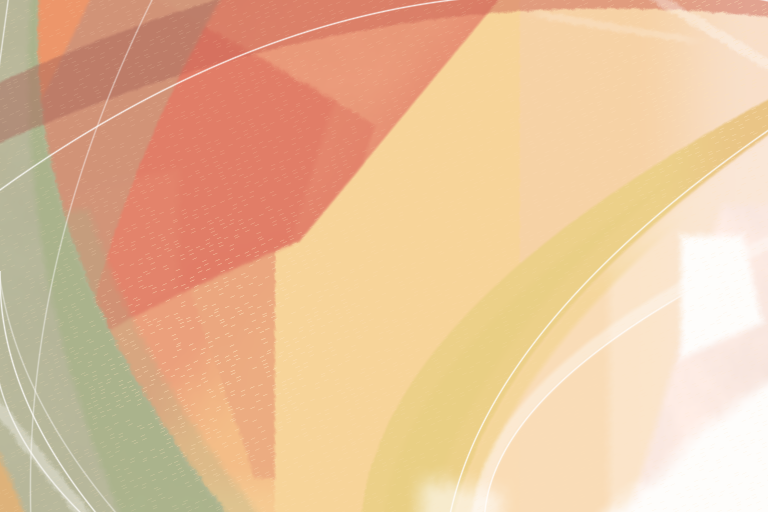
A Shadertoy shader for this background:

```glsl
// Abstract painted sweeps of coral, cream, sage and ochre with fine white arcs.
#define CREAM vec3(0.97, 0.83, 0.60)
#define ORANGE vec3(0.915, 0.60, 0.475)
#define RED vec3(0.88, 0.485, 0.40)
#define BRICK vec3(0.80, 0.40, 0.34)
#define SAGE vec3(0.71, 0.72, 0.61)
#define GREEN vec3(0.66, 0.70, 0.54)
#define OCHRE vec3(0.91, 0.81, 0.51)
#define BLUSH vec3(0.98, 0.91, 0.88)
#define WHITE vec3(0.998, 0.992, 0.985)
#define LINE_WIDTH 0.0013
#define DASH_CELLS vec2(52.0, 130.0)

vec3 col; // painted colour so far
vec2 p;   // position in canvas heights

float hash(vec2 c) {
    c = fract(c * vec2(0.1031, 0.1137));
    c += dot(c, c.yx + 33.33);
    return fract((c.x + c.y) * c.x * 7.31);
}

// Layered, rotated sines
float mottle(vec2 q) {
    float sum = 0.0, gain = 0.5;
    for (int i = 0; i < 5; i++) {
        sum += gain * sin(q.x + 1.7 * sin(q.y)) * sin(q.y + 1.3 * sin(q.x));
        q = mat2(1.6, 1.2, -1.2, 1.6) * q + 2.3;
        gain *= 0.6;
    }
    return sum;
}

// Signed distance to the parabola y = a + b x + c x^2, positive above
float arc(vec2 q, float a, float b, float c) {
    float slope = b + 2.0 * c * q.x;
    return (q.y - a - q.x * (b + c * q.x)) * inversesqrt(1.0 + slope * slope);
}
float above(float a, float b, float c) { return arc(p, a, b, c); }
float right(float a, float b, float c) { return arc(p.yx, a, b, c); }

// Signed distance to the line from a to b, positive on its left
float side(vec2 a, vec2 b) {
    vec2 d = normalize(b - a);
    return dot(vec2(-d.y, d.x), p - a);
}

float fill(float d, float soft) { return smoothstep(-soft, soft, d); }

void lay(vec3 ink, float alpha, float d, float soft) {
    col = mix(col, ink, alpha * fill(d, soft));
}

void hair(float d, float alpha) {
    float px = 1.0 / iResolution.y;
    lay(WHITE, alpha, LINE_WIDTH - abs(d), px);
}

// Short slanted brush flecks, one per jittered cell
float flecks() {
    vec2 q = mat2(0.91, -0.41, 0.41, 0.91) * p * DASH_CELLS;
    vec2 cell = floor(q);
    vec2 jitter = vec2(hash(cell), hash(cell + 17.0)) - 0.5;
    vec2 d = abs(fract(q) - 0.5 - jitter * vec2(0.4, 0.6));
    return fill(0.24 - d.x, 0.06) * fill(0.12 - d.y, 0.08) * step(0.45, hash(cell + 41.0));
}

float glow(vec2 c) { return exp(-20.0 * dot(p - c, p - c)); }

void mainImage(out vec4 fragColor, in vec2 fragCoord) {
    vec2 clean = fragCoord / iResolution.xy * vec2(1.5, 1.0);
    float wash = mottle(clean * 9.0);
    p = clean + 0.003 * mottle(clean * 140.0);

    // Cream ground, paling to the right
    col = CREAM;
    lay(vec3(0.965, 0.82, 0.67), 0.7, p.x - 1.015, 0.004);
    float inner = right(0.889, 0.249, 0.789);
    lay(vec3(0.98, 0.87, 0.73), 0.85, inner, 0.01);
    lay(vec3(0.985, 0.91, 0.82), 0.7, min(inner, p.x - 1.19), 0.015);
    lay(BLUSH, 0.6, p.x - 1.35, 0.12);

    // Blush and white at the far right
    lay(BLUSH + 0.025 * wash, 1.0, min(-side(vec2(1.23, 0.0), vec2(1.33, 0.33)), 0.6 - p.y), 0.012);
    lay(WHITE, 1.0, 0.02 * wash - side(vec2(1.24, 0.03), vec2(1.5, 0.26)), 0.025);
    float patchD = min(min(p.x - 1.33, 0.54 - p.y), side(vec2(1.33, 0.3), vec2(1.49, 0.37)));
    lay(WHITE, 1.0, min(patchD, side(vec2(1.49, 0.37), vec2(1.45, 0.54))), 0.012);

    // Peach lower left with a leaning triangle
    float lowLine = above(-0.178, 1.21, 0.0);
    float peach = min(0.537 - p.x, 0.57 - p.y);
    lay(vec3(0.955, 0.74, 0.53), 0.4 + 0.6 * fill(p.y - 0.05, 0.05), peach, 0.004);
    lay(ORANGE, 0.8 * fill(lowLine + 0.05 + 0.03 * wash, 0.09), peach, 0.004);
    float wedge = min(side(vec2(0.41, 0.32), vec2(0.5, 0.06)), p.y - 0.065);
    lay(vec3(0.92, 0.66, 0.50), 0.8, min(peach, wedge), 0.005);

    // Coral sweep with overlapping red planes
    float sweep = min(above(0.238, 0.599, -0.169), lowLine);
    lay(ORANGE + 0.012 * wash, 1.0, sweep, 0.004);
    lay(vec3(0.90, 0.56, 0.46), fill(p.x - 1.2, 0.25), sweep, 0.004);
    lay(RED, 0.3 * fill(0.04 - sweep, 0.05), sweep, 0.004);
    lay(RED, 0.18 * fill(p.y - 0.8, 0.15), min(sweep, p.x - 1.01), 0.004);
    float top = min(sweep, side(vec2(0.733, 0.756), vec2(0.5, 0.89)));
    lay(RED, 0.65, min(top, side(vec2(0.66, 0.53), vec2(0.733, 0.756))), 0.006);
    lay(RED, 0.9, min(top, side(vec2(0.56, 0.5), vec2(0.64, 0.76))), 0.01);
    lay(ORANGE, 0.22, min(sweep, min(0.35 - p.x, 0.6 + 0.2 * p.x - p.y)), 0.015);

    // Dusty veil, orange corner and sage edge
    float veil = right(0.115, 0.062, 0.253);
    lay(vec3(0.81, 0.59, 0.48), 0.85 * fill(p.y - 0.3, 0.1), -veil, 0.004);
    lay(vec3(0.94, 0.59, 0.41), 0.9, above(0.64, 2.045, 0.0), 0.006);
    float sage = -right(0.44, -0.786, 0.42);
    lay(GREEN, 0.3, min(sage + 0.05, 0.59 - p.y), 0.012);
    lay(SAGE + 0.012 * wash, 0.95, sage, 0.004);
    lay(GREEN, 0.85, min(sage, right(0.234, -0.421, 0.248)), 0.01);
    lay(vec3(0.87, 0.70, 0.48), 1.0, -above(0.11, -2.3, 0.0), 0.01);

    // Dark upper band
    float band = min(above(0.721, 0.441, -0.185), -above(0.84, 0.454, -0.174));
    lay(mix(vec3(0.66, 0.40, 0.35), BRICK, fill(veil, 0.01)), 0.5, band, 0.004);

    // Ochre ribbon with a lighter inner lip
    float ribbon = min(right(0.707, 0.111, 1.084), -inner);
    vec3 ochre = mix(OCHRE, vec3(0.90, 0.75, 0.48), fill(p.x - 1.37, 0.1));
    lay(mix(ochre, CREAM, 0.18 * fill(0.045 - ribbon, 0.01)), 0.92, ribbon, 0.004);
    float lip = min(inner, 0.03 - inner);
    lay(vec3(0.95, 0.83, 0.56), 0.7 * fill(0.5 - p.y, 0.1), lip, 0.008);
    lay(WHITE, 0.6 * fill(0.08 - abs(p.x - 0.9), 0.03), 0.045 - p.y + 0.03 * wash, 0.04);

    // Pale dry-brush streaks
    float glide = right(0.947, 0.097, 1.92);
    lay(WHITE, 0.4, 0.012 - abs(glide + 0.012), 0.006);
    lay(WHITE, 0.35, 0.01 - abs(above(1.777, -0.602, 0.0)), 0.005);
    lay(WHITE, 0.2 * fill(0.15 - abs(p.x - 1.2), 0.03), 0.007 - abs(above(1.147, -0.167, 0.0)), 0.005);
    lay(WHITE, 0.35 * fill(0.19 - p.x, 0.02), 0.012 - abs(above(0.2, -1.25, 0.0)), 0.006);

    // Scattered flecks, densest beside the coral edges
    p = clean;
    float density = 0.12 + 0.45 * glow(vec2(0.44, 0.32)) + 0.3 * glow(vec2(1.4, 0.86));
    col = mix(col, vec3(0.99, 0.88, 0.72), density * flecks());

    // Fine white arcs
    float low = step(p.y, 0.47);
    hair(above(0.629, 0.717, -0.336) - 0.08 * max(p.x - 0.9, 0.0), 0.9);
    hair(right(0.88, 0.225, 0.815), 0.9);
    hair(right(0.947, 0.097, 1.92), 0.9 * fill(0.44 - p.y, 0.06));
    hair(right(0.186, -0.809, 0.88), 0.9 * low);
    hair(right(0.156, -0.99, 1.45), 0.8 * step(p.y, 0.3));
    hair(right(0.225, -0.84, 0.76), 0.5 * low);
    hair(right(0.06, -0.024, 0.261), 0.5);
    hair(right(-0.12, 0.136, 0.0), 0.7);
    fragColor = vec4(col, 1.0);
}
```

**What is expected**: Check each line above for the word "return" and copy every line that has it.

**Response area**:
    return fract((c.x + c.y) * c.x * 7.31);
    return sum;
    return (q.y - a - q.x * (b + c * q.x)) * inversesqrt(1.0 + slope * slope);
float above(float a, float b, float c) { return arc(p, a, b, c); }
float right(float a, float b, float c) { return arc(p.yx, a, b, c); }
    return dot(vec2(-d.y, d.x), p - a);
float fill(float d, float soft) { return smoothstep(-soft, soft, d); }
    return fill(0.24 - d.x, 0.06) * fill(0.12 - d.y, 0.08) * step(0.45, hash(cell + 41.0));
float glow(vec2 c) { return exp(-20.0 * dot(p - c, p - c)); }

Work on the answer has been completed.